> **INPUT DATA**

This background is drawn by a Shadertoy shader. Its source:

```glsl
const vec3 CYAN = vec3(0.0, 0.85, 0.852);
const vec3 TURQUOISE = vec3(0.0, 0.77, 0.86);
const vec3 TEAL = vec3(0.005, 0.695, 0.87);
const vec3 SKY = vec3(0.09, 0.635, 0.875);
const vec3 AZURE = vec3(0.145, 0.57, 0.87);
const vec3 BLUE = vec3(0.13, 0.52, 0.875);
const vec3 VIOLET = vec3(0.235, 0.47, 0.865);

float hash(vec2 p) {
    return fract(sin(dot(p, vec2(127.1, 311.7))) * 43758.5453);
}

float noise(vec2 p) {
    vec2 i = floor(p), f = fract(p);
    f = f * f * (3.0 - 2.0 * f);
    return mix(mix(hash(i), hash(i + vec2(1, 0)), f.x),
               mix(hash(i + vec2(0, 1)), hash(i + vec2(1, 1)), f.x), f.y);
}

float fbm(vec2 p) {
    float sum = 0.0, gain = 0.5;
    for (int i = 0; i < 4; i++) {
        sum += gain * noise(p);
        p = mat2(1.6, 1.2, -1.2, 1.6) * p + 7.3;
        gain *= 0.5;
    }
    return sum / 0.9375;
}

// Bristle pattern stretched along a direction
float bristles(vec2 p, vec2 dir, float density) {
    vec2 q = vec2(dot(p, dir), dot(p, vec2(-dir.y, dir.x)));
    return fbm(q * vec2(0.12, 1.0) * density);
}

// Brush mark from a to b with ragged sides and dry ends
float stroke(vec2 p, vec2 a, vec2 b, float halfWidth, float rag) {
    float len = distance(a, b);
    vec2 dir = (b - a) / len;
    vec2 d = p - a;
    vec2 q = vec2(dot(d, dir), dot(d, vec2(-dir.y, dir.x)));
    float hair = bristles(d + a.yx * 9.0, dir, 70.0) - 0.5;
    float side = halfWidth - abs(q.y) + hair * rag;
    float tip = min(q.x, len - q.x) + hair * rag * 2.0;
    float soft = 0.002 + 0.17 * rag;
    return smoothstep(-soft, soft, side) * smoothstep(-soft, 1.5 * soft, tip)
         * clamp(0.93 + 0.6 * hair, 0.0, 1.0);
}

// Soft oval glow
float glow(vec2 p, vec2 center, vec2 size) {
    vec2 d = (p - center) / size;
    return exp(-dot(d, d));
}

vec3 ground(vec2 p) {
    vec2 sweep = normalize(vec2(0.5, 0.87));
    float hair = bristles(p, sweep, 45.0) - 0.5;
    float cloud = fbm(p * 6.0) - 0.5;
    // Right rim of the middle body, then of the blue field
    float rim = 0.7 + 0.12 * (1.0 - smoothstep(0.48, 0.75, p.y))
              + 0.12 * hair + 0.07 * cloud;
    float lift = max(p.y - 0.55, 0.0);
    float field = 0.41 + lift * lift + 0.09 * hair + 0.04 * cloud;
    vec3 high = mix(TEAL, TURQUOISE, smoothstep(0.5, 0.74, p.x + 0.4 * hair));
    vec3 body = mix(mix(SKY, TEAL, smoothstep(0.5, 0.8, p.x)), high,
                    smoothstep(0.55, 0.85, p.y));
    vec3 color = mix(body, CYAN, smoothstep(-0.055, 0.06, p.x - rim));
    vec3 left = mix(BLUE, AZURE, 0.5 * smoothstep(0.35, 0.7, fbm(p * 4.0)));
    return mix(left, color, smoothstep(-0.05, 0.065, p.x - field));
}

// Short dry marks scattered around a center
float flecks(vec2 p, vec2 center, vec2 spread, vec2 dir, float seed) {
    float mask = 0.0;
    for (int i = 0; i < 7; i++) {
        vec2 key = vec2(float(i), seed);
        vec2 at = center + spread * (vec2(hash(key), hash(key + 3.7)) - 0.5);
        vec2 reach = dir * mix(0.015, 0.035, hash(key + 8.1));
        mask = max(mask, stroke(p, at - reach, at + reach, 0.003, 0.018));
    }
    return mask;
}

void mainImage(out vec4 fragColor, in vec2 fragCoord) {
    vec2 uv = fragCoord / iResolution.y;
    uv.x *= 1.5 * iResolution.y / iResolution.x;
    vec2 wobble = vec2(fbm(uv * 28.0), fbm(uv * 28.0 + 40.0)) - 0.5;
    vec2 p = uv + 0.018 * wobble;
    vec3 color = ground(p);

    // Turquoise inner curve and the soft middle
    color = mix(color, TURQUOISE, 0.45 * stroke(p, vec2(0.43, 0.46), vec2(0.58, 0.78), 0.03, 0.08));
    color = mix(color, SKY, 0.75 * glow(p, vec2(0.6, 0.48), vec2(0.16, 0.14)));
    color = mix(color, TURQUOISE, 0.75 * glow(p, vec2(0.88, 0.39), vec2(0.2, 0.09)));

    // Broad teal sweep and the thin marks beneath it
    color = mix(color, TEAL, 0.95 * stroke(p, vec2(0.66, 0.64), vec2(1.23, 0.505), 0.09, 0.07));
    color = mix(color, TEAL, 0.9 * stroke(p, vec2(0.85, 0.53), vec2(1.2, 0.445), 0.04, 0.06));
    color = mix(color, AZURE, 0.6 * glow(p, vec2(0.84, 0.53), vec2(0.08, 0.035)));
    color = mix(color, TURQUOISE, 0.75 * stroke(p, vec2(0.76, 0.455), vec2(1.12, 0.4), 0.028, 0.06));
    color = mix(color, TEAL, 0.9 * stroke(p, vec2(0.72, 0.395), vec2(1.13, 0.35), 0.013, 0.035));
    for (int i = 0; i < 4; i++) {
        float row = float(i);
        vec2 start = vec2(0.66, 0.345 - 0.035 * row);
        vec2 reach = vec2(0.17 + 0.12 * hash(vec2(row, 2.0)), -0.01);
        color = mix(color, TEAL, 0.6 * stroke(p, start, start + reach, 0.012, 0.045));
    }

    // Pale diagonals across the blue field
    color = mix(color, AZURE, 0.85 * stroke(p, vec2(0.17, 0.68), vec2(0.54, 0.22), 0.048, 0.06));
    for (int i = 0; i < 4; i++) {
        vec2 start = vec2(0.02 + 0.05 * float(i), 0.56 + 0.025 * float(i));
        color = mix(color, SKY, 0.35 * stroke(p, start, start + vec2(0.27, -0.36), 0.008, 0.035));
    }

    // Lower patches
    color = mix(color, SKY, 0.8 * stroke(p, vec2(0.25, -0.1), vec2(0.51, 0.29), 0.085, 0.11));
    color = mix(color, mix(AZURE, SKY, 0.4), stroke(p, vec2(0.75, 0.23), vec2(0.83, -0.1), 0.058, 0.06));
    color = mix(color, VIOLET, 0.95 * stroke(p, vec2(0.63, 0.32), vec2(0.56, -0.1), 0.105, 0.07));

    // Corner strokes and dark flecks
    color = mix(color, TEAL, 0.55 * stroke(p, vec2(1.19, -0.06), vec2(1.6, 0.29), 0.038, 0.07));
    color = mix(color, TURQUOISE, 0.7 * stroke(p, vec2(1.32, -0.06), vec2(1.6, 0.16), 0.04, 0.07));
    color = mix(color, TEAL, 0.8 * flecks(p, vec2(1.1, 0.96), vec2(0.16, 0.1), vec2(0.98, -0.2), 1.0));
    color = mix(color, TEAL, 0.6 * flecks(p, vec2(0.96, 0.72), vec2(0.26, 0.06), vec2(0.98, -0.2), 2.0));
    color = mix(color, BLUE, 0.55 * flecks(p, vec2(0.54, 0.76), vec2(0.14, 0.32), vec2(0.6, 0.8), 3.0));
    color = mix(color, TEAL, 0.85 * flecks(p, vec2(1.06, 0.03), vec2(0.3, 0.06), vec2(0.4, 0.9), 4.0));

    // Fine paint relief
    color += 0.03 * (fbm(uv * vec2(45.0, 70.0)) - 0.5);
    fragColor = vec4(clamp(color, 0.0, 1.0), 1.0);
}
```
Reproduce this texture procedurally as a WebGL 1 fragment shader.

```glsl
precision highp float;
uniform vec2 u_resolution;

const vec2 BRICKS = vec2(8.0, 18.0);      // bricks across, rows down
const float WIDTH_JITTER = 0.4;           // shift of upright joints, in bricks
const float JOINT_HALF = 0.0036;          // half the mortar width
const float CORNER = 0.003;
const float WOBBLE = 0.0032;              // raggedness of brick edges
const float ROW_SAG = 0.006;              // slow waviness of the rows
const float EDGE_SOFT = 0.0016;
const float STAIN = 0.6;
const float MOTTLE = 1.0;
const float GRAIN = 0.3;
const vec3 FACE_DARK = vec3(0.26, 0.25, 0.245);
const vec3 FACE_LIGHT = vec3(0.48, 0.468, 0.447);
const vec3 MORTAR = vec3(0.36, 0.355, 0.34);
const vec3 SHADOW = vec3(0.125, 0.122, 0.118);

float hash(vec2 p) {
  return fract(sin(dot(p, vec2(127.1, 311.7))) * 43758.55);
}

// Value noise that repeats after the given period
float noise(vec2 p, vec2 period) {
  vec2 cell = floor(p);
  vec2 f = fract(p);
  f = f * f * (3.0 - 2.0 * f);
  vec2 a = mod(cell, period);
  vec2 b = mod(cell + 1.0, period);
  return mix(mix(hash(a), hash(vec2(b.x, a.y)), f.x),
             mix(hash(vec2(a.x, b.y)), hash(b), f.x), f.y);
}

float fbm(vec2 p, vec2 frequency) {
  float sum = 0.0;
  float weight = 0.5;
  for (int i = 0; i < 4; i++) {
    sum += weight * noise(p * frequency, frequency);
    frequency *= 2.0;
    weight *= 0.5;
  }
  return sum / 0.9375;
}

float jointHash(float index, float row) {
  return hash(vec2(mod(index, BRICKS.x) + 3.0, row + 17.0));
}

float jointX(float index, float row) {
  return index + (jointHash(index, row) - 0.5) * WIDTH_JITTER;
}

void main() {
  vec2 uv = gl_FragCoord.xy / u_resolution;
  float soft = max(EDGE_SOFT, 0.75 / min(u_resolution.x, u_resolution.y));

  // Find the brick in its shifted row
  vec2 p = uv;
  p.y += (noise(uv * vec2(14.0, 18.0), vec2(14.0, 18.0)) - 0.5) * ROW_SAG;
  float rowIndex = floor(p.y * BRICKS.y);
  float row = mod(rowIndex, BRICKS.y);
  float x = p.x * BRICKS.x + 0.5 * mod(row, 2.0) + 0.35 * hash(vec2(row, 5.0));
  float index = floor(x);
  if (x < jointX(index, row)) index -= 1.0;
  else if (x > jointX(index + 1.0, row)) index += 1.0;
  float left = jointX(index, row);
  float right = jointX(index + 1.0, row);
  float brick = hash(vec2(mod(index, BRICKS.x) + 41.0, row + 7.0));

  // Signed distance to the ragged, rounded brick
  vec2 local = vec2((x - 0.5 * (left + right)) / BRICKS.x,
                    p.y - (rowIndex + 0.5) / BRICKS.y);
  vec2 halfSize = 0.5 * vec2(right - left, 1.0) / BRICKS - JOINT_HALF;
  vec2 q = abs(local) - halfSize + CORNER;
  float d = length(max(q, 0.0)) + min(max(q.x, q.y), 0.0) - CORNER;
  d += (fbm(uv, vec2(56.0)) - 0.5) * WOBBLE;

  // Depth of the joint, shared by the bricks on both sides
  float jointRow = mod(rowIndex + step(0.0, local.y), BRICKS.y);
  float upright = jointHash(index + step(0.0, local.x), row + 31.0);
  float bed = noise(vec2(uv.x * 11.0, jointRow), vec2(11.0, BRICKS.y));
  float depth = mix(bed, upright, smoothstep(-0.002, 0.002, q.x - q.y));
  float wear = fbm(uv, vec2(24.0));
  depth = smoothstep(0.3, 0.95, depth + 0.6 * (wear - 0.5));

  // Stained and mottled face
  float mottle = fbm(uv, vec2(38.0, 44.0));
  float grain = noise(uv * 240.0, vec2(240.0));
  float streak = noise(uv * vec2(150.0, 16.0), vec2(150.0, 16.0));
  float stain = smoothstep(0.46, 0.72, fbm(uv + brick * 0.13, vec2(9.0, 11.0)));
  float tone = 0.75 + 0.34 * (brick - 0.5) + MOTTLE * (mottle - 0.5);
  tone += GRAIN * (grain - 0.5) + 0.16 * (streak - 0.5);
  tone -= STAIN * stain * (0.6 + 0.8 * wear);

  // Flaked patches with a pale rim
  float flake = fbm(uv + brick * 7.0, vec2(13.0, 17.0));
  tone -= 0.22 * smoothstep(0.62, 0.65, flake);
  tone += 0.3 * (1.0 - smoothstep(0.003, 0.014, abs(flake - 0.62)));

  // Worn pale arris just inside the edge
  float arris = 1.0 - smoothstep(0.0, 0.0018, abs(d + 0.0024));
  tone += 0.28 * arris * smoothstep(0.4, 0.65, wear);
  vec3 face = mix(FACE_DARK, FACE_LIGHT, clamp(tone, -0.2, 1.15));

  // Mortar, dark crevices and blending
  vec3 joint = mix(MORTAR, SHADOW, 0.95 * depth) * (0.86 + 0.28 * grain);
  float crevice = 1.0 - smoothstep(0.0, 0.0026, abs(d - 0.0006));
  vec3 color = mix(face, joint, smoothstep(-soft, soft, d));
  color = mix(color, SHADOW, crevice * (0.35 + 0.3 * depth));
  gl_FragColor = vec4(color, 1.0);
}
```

> **TASK INSTRUCTIONS**
Search the records for the word "noise". Copy each line where it appears.

> **WRITTEN SOLUTION**
float noise(vec2 p) {
        sum += gain * noise(p);
// Value noise that repeats after the given period
float noise(vec2 p, vec2 period) {
    sum += weight * noise(p * frequency, frequency);
  p.y += (noise(uv * vec2(14.0, 18.0), vec2(14.0, 18.0)) - 0.5) * ROW_SAG;
  float bed = noise(vec2(uv.x * 11.0, jointRow), vec2(11.0, BRICKS.y));
  float grain = noise(uv * 240.0, vec2(240.0));
  float streak = noise(uv * vec2(150.0, 16.0), vec2(150.0, 16.0));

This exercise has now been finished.